(Collected data entries)

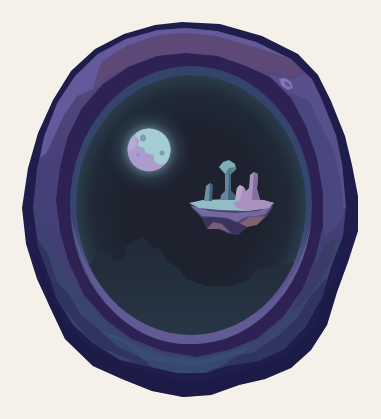
<!DOCTYPE html>
<html lang="en">
<head>
<meta charset="utf-8">
<title>Moonlit portal</title>
<style>
:root {
  --paper: #f5f1ea;
  --outline: #1f1d4c;
  --outline-dark: #1b1942;
  --stone: #443f78;
  --stone-plum: #5e4878;
  --stone-lilac: #64599b;
  --stone-blue: #39456f;
  --stone-shade: #2f3560;
  --groove: #2e2154;
  --rim-blue: #34466f;
  --rim-lilac: #625a94;
  --night: #1e2230;
  --ridge: #222b39;
  --mint: #a3ced2;
  --lilac: #aa9dcd;
}
html, body { margin: 0; background: var(--paper); overflow: hidden; }
svg { display: block; width: 381px; height: 419px; }
</style>
</head>
<body>
<svg viewBox="0 0 381 419" role="img" aria-label="Stone portal showing a moon and a floating island at night">
  <defs>
    <linearGradient id="stone-fade" x1="0" y1="0" x2="0" y2="1">
      <stop offset="0" stop-color="#5c4a80"/>
      <stop offset=".35" stop-color="#494179"/>
      <stop offset=".65" stop-color="#423f76"/>
      <stop offset="1" stop-color="#37406c"/>
    </linearGradient>
    <linearGradient id="rim-fade" x1="0" y1="0" x2="0" y2="1">
      <stop offset="0" stop-color="#33436c"/>
      <stop offset=".55" stop-color="#35466f"/>
      <stop offset=".75" stop-color="#5a5289"/>
      <stop offset="1" stop-color="#675d98"/>
    </linearGradient>
    <radialGradient id="sky-glow">
      <stop offset=".6" stop-color="#1e222f"/>
      <stop offset=".86" stop-color="#202936"/>
      <stop offset="1" stop-color="#293b4b"/>
    </radialGradient>
    <radialGradient id="moon-glow">
      <stop offset=".5" stop-color="#6f93a5" stop-opacity=".6"/>
      <stop offset=".7" stop-color="#4a6a7c" stop-opacity=".25"/>
      <stop offset="1" stop-color="#34495a" stop-opacity="0"/>
    </radialGradient>
    <linearGradient id="ridge-fade" x1="0" y1="0" x2="0" y2="1">
      <stop offset="0" stop-color="#212a37"/>
      <stop offset="1" stop-color="#273746"/>
    </linearGradient>
    <clipPath id="stone-clip"><path id="stone-shape" d="M186 28 L217 31 L256 42 L291 59 L312 79 L322 100 L336 135 L342 164 L346 207 L343 236 L331 267 L322 297 L306 326 L284 349 L258 361 L226 366 L205 373 L177 373 L147 366 L120 360 L93 343 L73 325 L57 299 L48 273 L38 246 L33 208 L37 169 L44 137 L57 103 L75 76 L98 54 L126 39 L158 30Z"/></clipPath>
    <clipPath id="window-clip"><ellipse cx="191" cy="205" rx="115" ry="130"/></clipPath>
    <clipPath id="moon-clip"><circle cx="149" cy="150" r="21.5"/></clipPath>
  </defs>

  <rect width="381" height="419" fill="var(--paper)"/>

  <g id="stone-frame">
    <path fill="var(--outline)" d="M182 22 L220 24 L262 36 L298 54 L318 75 L331 101 L345 136 L352 165 L358 196 L358 231 L349 259 L337 292 L327 325 L311 350 L291 368 L265 379 L239 385 L211 395 L183 397 L152 391 L122 379 L93 366 L65 339 L49 305 L37 279 L26 244 L22 208 L28 168 L38 133 L53 100 L71 71 L95 49 L124 34 L155 25Z"/>
    <path fill="var(--outline-dark)" d="M34 250 L50 290 L66 325 L94 351 L130 367 L179 380 L210 379 L260 366 L290 353 L315 325 L327 290 L349 259 L337 292 L327 325 L311 350 L291 368 L265 379 L239 385 L211 395 L183 397 L152 391 L122 379 L93 366 L65 339 L49 305Z" opacity=".5"/>
    <use href="#stone-shape" fill="url(#stone-fade)"/>
    <g clip-path="url(#stone-clip)">
      <path id="plum-top" fill="var(--stone-plum)" d="M104 50 L130 36 L186 26 L250 38 L291 58 L303 74 L292 78 L272 71 L254 70 L230 59 L190 51 L160 54 L133 62 L108 77 L91 92 L96 71Z"/>
      <path id="left-facet" fill="var(--stone-lilac)" d="M98 53 L107 50 L98 71 L93 89 L77 96 L63 117 L53 139 L46 154 L40 158 L44 136 L58 102 L75 76Z"/>
      <path fill="var(--stone-lilac)" d="M98 54 L126 39 L158 30 L186 28 L217 31 L256 42 L288 58 L255 47 L216 36 L186 33 L158 35 L128 45 L104 60Z"/>
      <path id="right-facet" fill="#584f8b" d="M268 75 L293 79 L305 74 L312 79 L322 100 L336 135 L343 164 L346 207 L340 210 L336 181 L326 151 L317 143 L305 115 L288 91Z"/>
      <path fill="#4a477f" d="M290 92 L309 101 L321 126 L334 151 L341 181 L344 213 L338 225 L325 236 L318 200 L313 160 L303 120Z"/>
      <path id="lower-left" fill="var(--stone-blue)" d="M33 205 L44 226 L49 248 L62 264 L73 286 L91 309 L112 329 L138 344 L169 355 L205 357 L238 349 L263 336 L290 315 L310 290 L323 266 L333 246 L345 230 L331 267 L322 297 L306 326 L284 349 L258 361 L205 373 L147 366 L93 343 L57 299Z"/>
      <path fill="var(--stone-shade)" d="M35 235 L48 254 L57 282 L70 296 L81 315 L105 334 L127 345 L142 359 L171 364 L198 367 L225 358 L254 352 L279 335 L298 317 L309 298 L327 278 L322 299 L306 326 L284 349 L258 361 L205 374 L147 367 L93 344 L57 300Z"/>
      <path fill="#3a5078" d="M100 331 L120 337 L140 348 L170 358 L205 360 L226 353 L250 347 L222 366 L204 373 L178 373 L153 368 L142 358 L119 348Z" opacity=".65"/>
      <path fill="#39365f" d="M309 276 L326 244 L337 238 L330 263 L319 282 L306 300 L291 313Z" opacity=".5"/>
    </g>
    <path id="chip" fill="#8177b5" d="M279 79 L285 78 L291 82 L293 88 L288 90 L282 86Z"/>
    <path fill="#60558f" d="M284 81 L289 83 L291 87 L286 86Z"/>
  </g>

  <g id="inner-rim">
    <path fill="var(--groove)" d="M186 53 L218 56 L246 66 L270 77 L291 98 L306 126 L317 158 L323 193 L323 226 L315 259 L302 290 L283 317 L258 338 L229 350 L196 357 L163 351 L132 339 L106 320 L84 295 L69 263 L60 232 L56 200 L60 167 L68 136 L82 108 L103 84 L128 67 L157 56Z"/>
    <ellipse cx="191" cy="205" rx="121" ry="139" fill="url(#rim-fade)"/>
    <path fill="var(--rim-lilac)" d="M71 216 Q78 275 117 315 Q151 346 194 344 Q238 343 271 309 Q306 272 311 222 Q303 270 270 304 Q237 336 192 335 Q151 335 119 306 Q81 272 71 216Z"/>
  </g>

  <g id="night-view" clip-path="url(#window-clip)">
    <ellipse cx="191" cy="205" rx="115" ry="130" fill="url(#sky-glow)"/>
    <path id="ridge" fill="url(#ridge-fade)" d="M70 268 L91 263 L97 253 L110 250 L114 261 L124 260 L126 246 L135 241 L144 237 L151 246 L160 249 L166 260 L179 269 L186 279 L207 286 L230 287 L248 280 L257 269 L278 266 L310 258 L310 340 L70 340Z"/>
    <circle cx="149" cy="150" r="42" fill="url(#moon-glow)"/>

    <g id="moon">
      <g clip-path="url(#moon-clip)">
        <circle cx="149" cy="150" r="22" fill="var(--lilac)"/>
        <path fill="var(--mint)" d="M139 127 H173 V160 L166 163 L160 165 L154 161 L154 155 L146 153 L144 148 L138 146 L139 140 L135 136Z"/>
        <path fill="#c1b6df" d="M126 140 L134 135 L137 144 L132 150 L127 151Z" opacity=".5"/>
      </g>
      <ellipse cx="143" cy="138" rx="3" ry="3.5" fill="#8893b7"/>
      <circle cx="162" cy="153" r="2.5" fill="#8797b9"/>
      <circle cx="138" cy="155" r="2" fill="#9a8dc0"/>
    </g>

    <g id="floating-island">
      <path fill="#4b4374" d="M191 207 L273 207 L266 217 L258 224 L248 226 L238 235 L227 233 L219 228 L207 229 L203 219Z"/>
      <path fill="#765d78" d="M203 218 L215 216 L226 222 L231 233 L219 229 L208 229Z"/>
      <path fill="#82616f" d="M239 224 L249 217 L265 216 L257 225 L247 227Z"/>
      <path fill="#39345f" d="M207 229 L213 222 L222 224 L231 233 L238 235 L247 227 L239 223 L229 219 L214 216 L202 218Z"/>
      <path fill="#75689f" d="M190 205 L210 211 L235 213 L258 211 L273 205 L264 215 L246 217 L237 222 L227 218 L202 216Z"/>
      <path id="island-top" fill="#92bdc5" d="M189 203 L203 200 L232 199 L261 200 L274 203 L268 208 L247 211 L219 210 L199 208Z"/>
      <path fill="#aa91bd" d="M233 203 L246 199 L264 200 L274 203 L268 208 L247 211 L237 208Z"/>
      <path fill="#6b91a3" d="M204 201 L206 186 L210 183 L212 185 L211 201Z"/>
      <path fill="#435f78" d="M209 201 L210 183 L213 185 L212 201Z"/>
      <path id="tower-stem" fill="#64879b" d="M225 172 H231 L231 191 L235 195 L235 200 H220 L221 195 L225 191Z"/>
      <path fill="#466078" d="M229 172 H231 L231 191 L235 195 L235 200 H228Z"/>
      <path id="tower-cap" fill="#80adb7" d="M219 167 L223 162 L229 160 L235 164 L236 169 L231 174 H225Z"/>
      <path fill="#557b8f" d="M229 168 L236 167 L231 174 H225Z"/>
      <path id="rock-arch" fill="#a990bd" d="M235 200 L237 188 L240 185 L244 187 L246 191 L249 188 L250 175 L254 172 L258 174 L257 189 L260 200Z"/>
      <path fill="#7f709f" d="M254 172 L258 174 L257 189 L260 200 H252Z"/>
      <path fill="#c0a5cb" d="M237 188 L240 185 L243 187 L240 200 H235Z"/>
    </g>
  </g>
</svg>
</body>
</html>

* [YOUR OBJECTIVE]
Could you set down, exactly as written, every line from the start of the records above through the line containing "0; background: var(--paper);", leaving the pictures out?

* [WORKED SOLUTION]
<!DOCTYPE html>
<html lang="en">
<head>
<meta charset="utf-8">
<title>Moonlit portal</title>
<style>
:root {
  --paper: #f5f1ea;
  --outline: #1f1d4c;
  --outline-dark: #1b1942;
  --stone: #443f78;
  --stone-plum: #5e4878;
  --stone-lilac: #64599b;
  --stone-blue: #39456f;
  --stone-shade: #2f3560;
  --groove: #2e2154;
  --rim-blue: #34466f;
  --rim-lilac: #625a94;
  --night: #1e2230;
  --ridge: #222b39;
  --mint: #a3ced2;
  --lilac: #aa9dcd;
}
html, body { margin: 0; background: var(--paper); overflow: hidden; }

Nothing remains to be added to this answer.